Records for the task section start

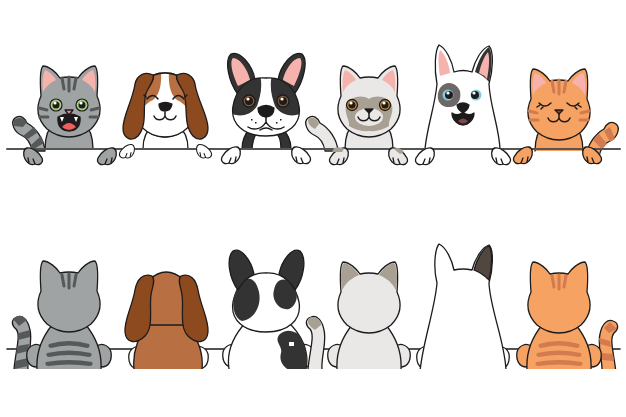
<!DOCTYPE html>
<html lang="en">
<head>
<meta charset="utf-8">
<title>Cats and dogs, front and back</title>
<style>
:root{--ink:#1d1b1b;--white:#fff;--grey:#9fa3a3;--grey-dark:#55595a;--pink:#f6b3ae;--brown:#b87043;--brown-dark:#8d4a1f;--black:#343334;--cream:#e9e8e7;--taupe:#a8a193;--orange:#f6a263;--orange-dark:#d27a50;--rail:#555}
html,body{margin:0;background:var(--white);overflow:hidden}
svg{display:block;width:626px;height:417px}
.pets{stroke:var(--ink);stroke-width:1.3;stroke-linecap:round;stroke-linejoin:round;fill:none}
.rail{stroke:var(--rail);stroke-width:2}
.rail-back{stroke:var(--ink);stroke-width:1.6}
.white{fill:var(--white)}.grey{fill:var(--grey)}.brown{fill:var(--brown)}.brown-dark{fill:var(--brown-dark)}
.black{fill:var(--black)}.cream{fill:var(--cream)}.orange{fill:var(--orange)}.ink{fill:var(--ink)}
.flat{stroke:none}.pink{fill:var(--pink);stroke:none}.taupe{fill:var(--taupe);stroke:none}
.grey-mark{fill:var(--grey-dark);stroke:none}.orange-mark{fill:var(--orange-dark);stroke:none}
.grey-stripe{stroke:var(--grey-dark);stroke-width:3}.orange-stripe{stroke:var(--orange-dark);stroke-width:3}
.fine{stroke-width:1.2}.smile{stroke-width:1.5}
</style>
</head>
<body>
<svg viewBox="0 0 626 417" role="img" aria-label="Six cats and dogs peeking over a rail, seen from the front and from behind">
<defs>
<path id="cat-head" d="M-28-11C-29-24-29-38-26-41C-20-41-12-34-9-29Q0-31 9-29C12-34 20-41 26-41C29-38 29-24 28-11C33 0 32 12 22 22Q12 30 0 30Q-12 30-22 22C-32 12-33 0-28-11Z"/>
<g id="cat-ears"><path d="M-26-15C-27-25-26-34-24-37C-19-35-15-31-13-27Q-22-23-26-15Z"/><path d="M26-15C27-25 26-34 24-37C19-35 15-31 13-27Q22-23 26-15Z"/></g>
<path id="cat-front-body" d="M-24 42C-24 30-20 20-14 15H14C20 20 24 30 24 42"/>
<path id="cat-back-body" d="M-32 66C-33 48-25 32-17 22H17C25 32 33 48 32 66"/>
<path id="head-stripes" d="M-7-29L-5-18M0-30V-16M7-29L5-18"/>
<g id="cheek-stripes"><path d="M-30 1L-22 3M-29 10L-21 10M30 1L22 3M29 10L21 10"/></g>
<g id="back-stripes"><path d="M-20 41Q0 35 20 41Q22 44 18 45Q0 40-18 45Q-22 44-20 41Z"/><path d="M-22 50Q0 45 22 50Q24 53 20 54Q0 50-20 54Q-24 53-22 50Z"/><path d="M-23 59Q0 55 23 59Q25 62 21 63Q0 60-21 63Q-25 62-23 59Z"/></g>
<g id="paw"><path d="M-6-8C-1-9 6-4 9 2C11 7 6 10 2 8C-2 10-6 7-8 3C-10-1-10-7-6-8Z"/><path d="M2 8L0 3M-4 7L-5 2"/></g>
<path id="back-arm" d="M0 20C-9 20-11 12-10 5C-8-2 0-5 5 0V20Z"/>
<path id="curled-tail" d="M0 36C-1 30-4 23-11 20C-18 17-22 7-17 3C-12-1-7 3-5 8C4 13 12 24 13 36Z"/>
<path id="hanging-tail" d="M15 54C14 42 20 27 17 15C15 4 9 0 4 2C-2 4-2 10 3 14C8 20 3 34 1 54"/>
<g id="shine"><circle r="1.6"/></g>
<path id="muzzle-smile" d="M0 0V4C-2 9-9 9-11 4M0 4C2 9 9 9 11 4"/>
<clipPath id="canvas-foot"><rect y="230" width="626" height="139"/></clipPath>
<clipPath id="beagle-clip"><ellipse cx="165" cy="105" rx="32" ry="32"/></clipPath>
<clipPath id="bulldog-clip"><path d="M266 78C284 76 296 89 299 106C302 124 288 136 266 136S230 124 233 106C236 89 248 76 266 78Z"/></clipPath>
<clipPath id="siamese-clip"><use href="#cat-head" transform="translate(369 107)"/></clipPath>
<clipPath id="bulldog-back-clip"><path d="M229 369C226 350 236 333 246 322H288C300 333 310 350 306 369Z"/></clipPath>
</defs>
<rect class="white" width="626" height="417"/>

<g id="front-row" class="pets">
<g id="tabby-front">
<use href="#curled-tail" class="grey" transform="translate(32 115)"/>
<path class="grey-mark" d="M14 120Q21 115 27 122L23 127L14 126ZM23 136L34 127L38 132L28 139ZM31 145L41 136L44 143L32 150Z"/>
<use href="#cat-front-body" class="grey" x="69" y="107"/>
<use href="#cat-head" class="grey" x="69" y="107"/><use href="#cat-ears" class="pink" x="69" y="107"/>
<use href="#head-stripes" class="grey-stripe" x="69" y="107"/><use href="#cheek-stripes" class="grey-stripe" x="69" y="107"/>
<g class="fine"><circle cx="56" cy="105" r="6" fill="#a8cf80"/><circle cx="82" cy="105" r="6" fill="#a8cf80"/></g>
<circle class="ink flat" cx="56" cy="105" r="3.5"/><circle class="ink flat" cx="82" cy="105" r="3.5"/>
<use href="#shine" class="white flat" x="55" y="103"/><use href="#shine" class="white flat" x="81" y="103"/>
<path class="ink" d="M58 117Q69 111 80 117C81 126 76 131 69 131S57 126 58 117Z"/>
<path d="M62 127Q69 119 76 127Q69 133 62 127Z" fill="#ee5f5b" stroke="none"/>
<path class="white flat" d="M60 117H64L62 122ZM74 117H78L76 122Z"/>
<path d="M65 110H73L69 115Z" fill="#e58a84"/>
</g>
<g id="beagle-front">
<path class="white" d="M143 149C143 138 147 130 153 126H178C184 130 188 138 188 149"/>
<ellipse class="brown" cx="165" cy="105" rx="32" ry="32"/>
<g clip-path="url(#beagle-clip)"><path class="white flat" d="M161 70H169C168 86 171 95 177 100C190 106 194 119 186 130Q165 146 144 130C136 119 140 106 153 100C159 95 162 86 161 70Z"/></g>
<ellipse cx="165" cy="105" rx="32" ry="32"/>
<path class="brown-dark" d="M153 75C145 71 137 75 135 84C133 99 123 116 123 128C123 139 132 142 138 136C149 124 141 101 147 91C151 84 155 78 153 75ZM177 75C185 71 193 75 195 84C197 99 208 116 208 128C208 139 199 142 193 136C182 124 189 101 183 91C179 84 175 78 177 75Z"/>
<path class="smile" d="M147 99Q153 92 158 99M173 99Q178 92 184 99M146 97L144 95M185 97L187 95"/>
<path class="ink" d="M159 104Q165 101 172 104Q171 111 165 111T159 104Z"/>
<use href="#muzzle-smile" class="smile" x="165" y="112"/>
</g>
<g id="bulldog-front">
<path class="black" d="M242 149C242 140 245 134 250 128H282C288 134 291 140 291 149"/>
<path class="white" d="M252 149Q253 136 258 132H275Q281 136 281 149"/>
<path class="black" d="M237 93C229 82 224 61 231 54C240 50 253 66 255 80ZM295 93C303 82 309 61 302 54C293 50 280 66 278 80Z"/>
<path class="pink" d="M238 86C233 76 229 62 233 58C240 58 248 70 250 80ZM294 86C299 76 304 62 300 58C293 58 285 70 283 80Z"/>
<g clip-path="url(#bulldog-clip)"><rect class="white flat" x="228" y="74" width="76" height="66"/>
<path class="black flat" d="M228 74H260C263 88 260 97 257 106C251 116 238 118 228 112ZM304 74H272C269 88 272 97 275 106C281 116 294 118 304 112Z"/></g>
<path d="M266 78C284 76 296 89 299 106C302 124 288 136 266 136S230 124 233 106C236 89 248 76 266 78Z"/>
<g fill="#8b5a35"><circle cx="249" cy="101" r="6"/><circle cx="283" cy="101" r="6"/></g>
<circle class="ink flat" cx="249" cy="101" r="4"/><circle class="ink flat" cx="283" cy="101" r="4"/>
<use href="#shine" class="white flat" x="248" y="99"/><use href="#shine" class="white flat" x="282" y="99"/>
<path class="ink" d="M258 108Q266 103 274 108Q274 116 266 117Q258 116 258 108Z"/>
<path class="smile" d="M266 117V122C262 129 254 131 248 127M266 122C270 129 278 131 284 127M260 130Q266 126 272 130"/>
<path class="ink flat" d="M251 119h1.5v1.5h-1.5zM255 122h1.5v1.5h-1.5zM276 122h1.5v1.5h-1.5zM280 119h1.5v1.5h-1.5z"/>
</g>
<g id="siamese-front">
<use href="#curled-tail" class="cream" transform="translate(325 115)"/>
<path class="taupe" d="M308 120C310 116 317 117 319 124L315 129Q308 126 308 120Z"/>
<use href="#cat-front-body" class="cream" x="369" y="107"/>
<use href="#cat-head" class="cream" x="369" y="107"/><use href="#cat-ears" class="pink" x="369" y="107"/>
<g clip-path="url(#siamese-clip)"><path class="taupe" d="M369 99C377 94 388 97 392 105C394 114 388 120 389 126Q380 132 369 131Q358 132 349 126C350 120 344 114 346 105C350 97 361 94 369 99Z"/></g>
<ellipse class="cream flat" cx="369" cy="117" rx="14" ry="9"/>
<g fill="#c98a38"><circle cx="352" cy="105" r="5.5"/><circle cx="385" cy="105" r="5.5"/></g>
<circle class="ink flat" cx="352" cy="105" r="3.5"/><circle class="ink flat" cx="385" cy="105" r="3.5"/>
<use href="#shine" class="white flat" x="351" y="103"/><use href="#shine" class="white flat" x="384" y="103"/>
<path class="ink" d="M365 109H373L369 113Z"/><use href="#muzzle-smile" class="smile" x="369" y="113"/>
</g>
<g id="terrier-front">
<path class="white" d="M425 149C427 127 435 106 437 84C434 69 435 50 439 45C446 48 452 61 454 72Q463 69 472 72C475 60 482 48 489 46C494 51 493 70 489 84C490 106 499 127 500 149"/>
<path class="pink" d="M440 76C438 65 438 54 440 50C445 54 449 64 450 73Z"/>
<path class="black flat" d="M475 72C478 61 484 50 489 47C493 53 492 69 489 82Q483 75 475 72Z"/>
<path class="pink" d="M479 73C481 64 485 55 488 52C490 58 489 69 487 79Q484 75 479 73Z"/>
<path d="M440 88C446 80 456 82 460 91C462 101 456 108 448 107C439 107 435 97 440 88Z" fill="#6e6767" stroke="none"/>
<g fill="#85cbe0" stroke="none"><circle cx="448" cy="95" r="5.5"/><circle cx="476" cy="95" r="5.5"/></g>
<circle class="ink flat" cx="449" cy="95" r="4"/><circle class="ink flat" cx="475" cy="95" r="4"/>
<use href="#shine" class="white flat" x="448" y="93"/><use href="#shine" class="white flat" x="474" y="93"/>
<path class="ink" d="M457 105Q463 101 469 105Q468 111 463 112Q458 111 457 105ZM452 113Q458 117 463 112Q468 117 474 113C474 120 468 125 463 125S452 120 452 113Z"/>
<path d="M458 121Q463 116 468 121Q463 126 458 121Z" fill="#7c4a48" stroke="none"/>
</g>
<g id="ginger-front">
<use href="#curled-tail" class="orange" transform="matrix(-1 0 0 1 599 121)"/>
<path class="orange-mark" d="M604 131L610 127L615 139L610 142ZM593 140L599 134L607 144L602 149Z"/>
<use href="#cat-front-body" class="orange" x="559" y="109"/>
<use href="#cat-head" class="orange" x="559" y="110"/><use href="#cat-ears" class="pink" x="559" y="110"/>
<use href="#head-stripes" class="orange-stripe" x="559" y="110"/><use href="#cheek-stripes" class="orange-stripe" x="559" y="110"/>
<path class="smile" d="M539 103Q545 109 551 103M567 103Q573 109 579 103M540 105L537 107M543 107L541 109M578 105L581 107M575 107L577 109"/>
<path d="M555 110H563L559 114Z" fill="#9b4335"/><use href="#muzzle-smile" class="smile" x="559" y="114"/>
</g>
<path class="rail" d="M7 149H620"/>
<g id="front-paws">
<use href="#paw" class="grey" transform="translate(33 156)"/><use href="#paw" class="grey" transform="matrix(-1 0 0 1 107 156)"/>
<use href="#paw" class="white" transform="matrix(-1 0 0 1 127 151) scale(.8)"/><use href="#paw" class="white" transform="translate(204 151) scale(.8)"/>
<use href="#paw" class="white" transform="matrix(-1 0 0 1 231 155)"/><use href="#paw" class="white" transform="translate(301 155)"/>
<use href="#paw" class="cream" transform="matrix(-1 0 0 1 339 156)"/><use href="#paw" class="cream" transform="translate(398 156)"/>
<path class="taupe" d="M334 148Q340 146 344 149L342 152H332ZM394 149Q399 146 404 152L400 154Z"/>
<use href="#paw" class="white" transform="matrix(-1 0 0 1 425 156)"/><use href="#paw" class="white" transform="translate(501 156)"/>
<use href="#paw" class="orange" transform="matrix(-1 0 0 1 523 155)"/><use href="#paw" class="orange" transform="translate(592 155)"/>
</g>
</g>

<g id="back-row" class="pets" clip-path="url(#canvas-foot)">
<path class="rail-back" d="M7 349H620"/>
<g id="tabby-back">
<use href="#hanging-tail" class="grey" x="13" y="315"/>
<path class="grey-mark" d="M13 319Q20 312 27 320L19 326ZM19 333L30 330L30 337L18 340ZM17 346L29 344L28 351L16 354ZM15 361L28 358V366L15 369Z"/>
<use href="#back-arm" class="grey" x="37" y="347"/><use href="#back-arm" class="grey" transform="matrix(-1 0 0 1 101 347)"/>
<use href="#cat-back-body" class="grey" x="69" y="303"/><use href="#back-stripes" class="grey-mark" x="69" y="303"/>
<use href="#cat-head" class="grey" x="69" y="302"/><use href="#head-stripes" class="grey-stripe" x="69" y="304"/>
</g>
<g id="beagle-back">
<use href="#back-arm" class="white" x="139" y="349"/><use href="#back-arm" class="white" transform="matrix(-1 0 0 1 198 349)"/>
<path class="brown" d="M134 369C132 350 140 334 149 322H185C195 334 204 350 202 369"/>
<path class="brown" d="M149 280Q166 264 184 280C190 296 189 312 185 325H148C143 312 143 296 149 280Z"/>
<path class="brown-dark" d="M152 276C143 273 137 279 135 290C132 307 124 320 125 332C126 344 137 344 145 336C154 327 149 308 151 295C152 287 156 280 152 276ZM181 276C190 273 196 279 198 290C201 307 209 320 208 332C207 344 196 344 188 336C179 327 184 308 182 295C181 287 177 280 181 276Z"/>
</g>
<g id="bulldog-back">
<use href="#back-arm" class="white" x="233" y="347"/><use href="#back-arm" class="white" transform="matrix(-1 0 0 1 304 347)"/>
<path class="white" d="M229 369C226 350 236 333 246 322H288C300 333 310 350 306 369"/>
<g clip-path="url(#bulldog-back-clip)"><path class="black flat" d="M310 340C297 334 290 326 280 334C273 341 283 346 281 353C278 363 287 370 293 372H310Z"/><path class="white flat" d="M289 342h5v4h-5z"/></g>
<path class="white" d="M266 273C285 272 296 287 299 302C302 320 288 332 266 332S230 320 233 302C236 287 248 272 266 273Z"/>
<path class="black flat" d="M241 283C250 274 256 280 259 292C262 307 253 320 242 321C230 316 231 293 241 283ZM291 283C283 276 276 280 274 290C271 300 279 311 289 309C299 304 299 290 291 283Z"/>
<path class="black" d="M238 290C229 278 226 258 233 251C241 247 251 260 254 274Q244 279 238 290ZM295 290C304 278 307 258 300 251C292 247 282 260 279 274Q289 279 295 290Z"/>
</g>
<g id="siamese-back">
<use href="#hanging-tail" class="cream" x="307" y="315"/>
<path class="taupe" d="M308 320C310 315 318 316 322 324L315 330Q307 325 308 320Z"/>
<use href="#back-arm" class="cream" x="338" y="347"/><use href="#back-arm" class="cream" transform="matrix(-1 0 0 1 400 347)"/>
<use href="#cat-back-body" class="cream" x="369" y="303"/>
<use href="#cat-head" class="cream" x="369" y="303"/>
<path class="taupe" d="M342 290C340 279 341 266 344 263C350 264 356 270 359 275Q348 279 342 290ZM396 290C398 279 397 266 394 263C388 264 382 270 379 275Q390 279 396 290Z"/>
</g>
<g id="terrier-back">
<use href="#back-arm" class="white" x="427" y="349"/><use href="#back-arm" class="white" transform="matrix(-1 0 0 1 499 349)"/>
<path class="white" d="M420 372C422 345 435 309 437 283C433 267 435 249 439 244C446 247 452 260 454 270Q463 268 472 270C475 259 482 247 489 245C494 250 493 269 489 283C490 309 506 345 506 372"/>
<path d="M474 270C477 259 483 248 489 246C493 251 492 268 489 280Q482 273 474 270Z" fill="#514640"/>
</g>
<g id="ginger-back">
<use href="#hanging-tail" class="orange" transform="matrix(-1 0 0 1 617 319)"/>
<path class="orange-mark" d="M604 328L610 322L617 329L609 333ZM599 338L610 341L611 347L600 344ZM601 353L613 354L614 361L602 360Z"/>
<use href="#back-arm" class="orange" x="527" y="347"/><use href="#back-arm" class="orange" transform="matrix(-1 0 0 1 591 347)"/>
<use href="#cat-back-body" class="orange" x="559" y="303"/><use href="#back-stripes" class="orange-mark" x="559" y="303"/>
<use href="#cat-head" class="orange" x="559" y="303"/><use href="#head-stripes" class="orange-stripe" x="559" y="305"/>
</g>
</g>
</svg>
</body>
</html>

Records for the task section end

- **Work instruction**
Return each full line of the entries that contains the word "height".

- **Result for this exercise**
svg{display:block;width:626px;height:417px}
<clipPath id="canvas-foot"><rect y="230" width="626" height="139"/></clipPath>
<rect class="white" width="626" height="417"/>
<g clip-path="url(#bulldog-clip)"><rect class="white flat" x="228" y="74" width="76" height="66"/>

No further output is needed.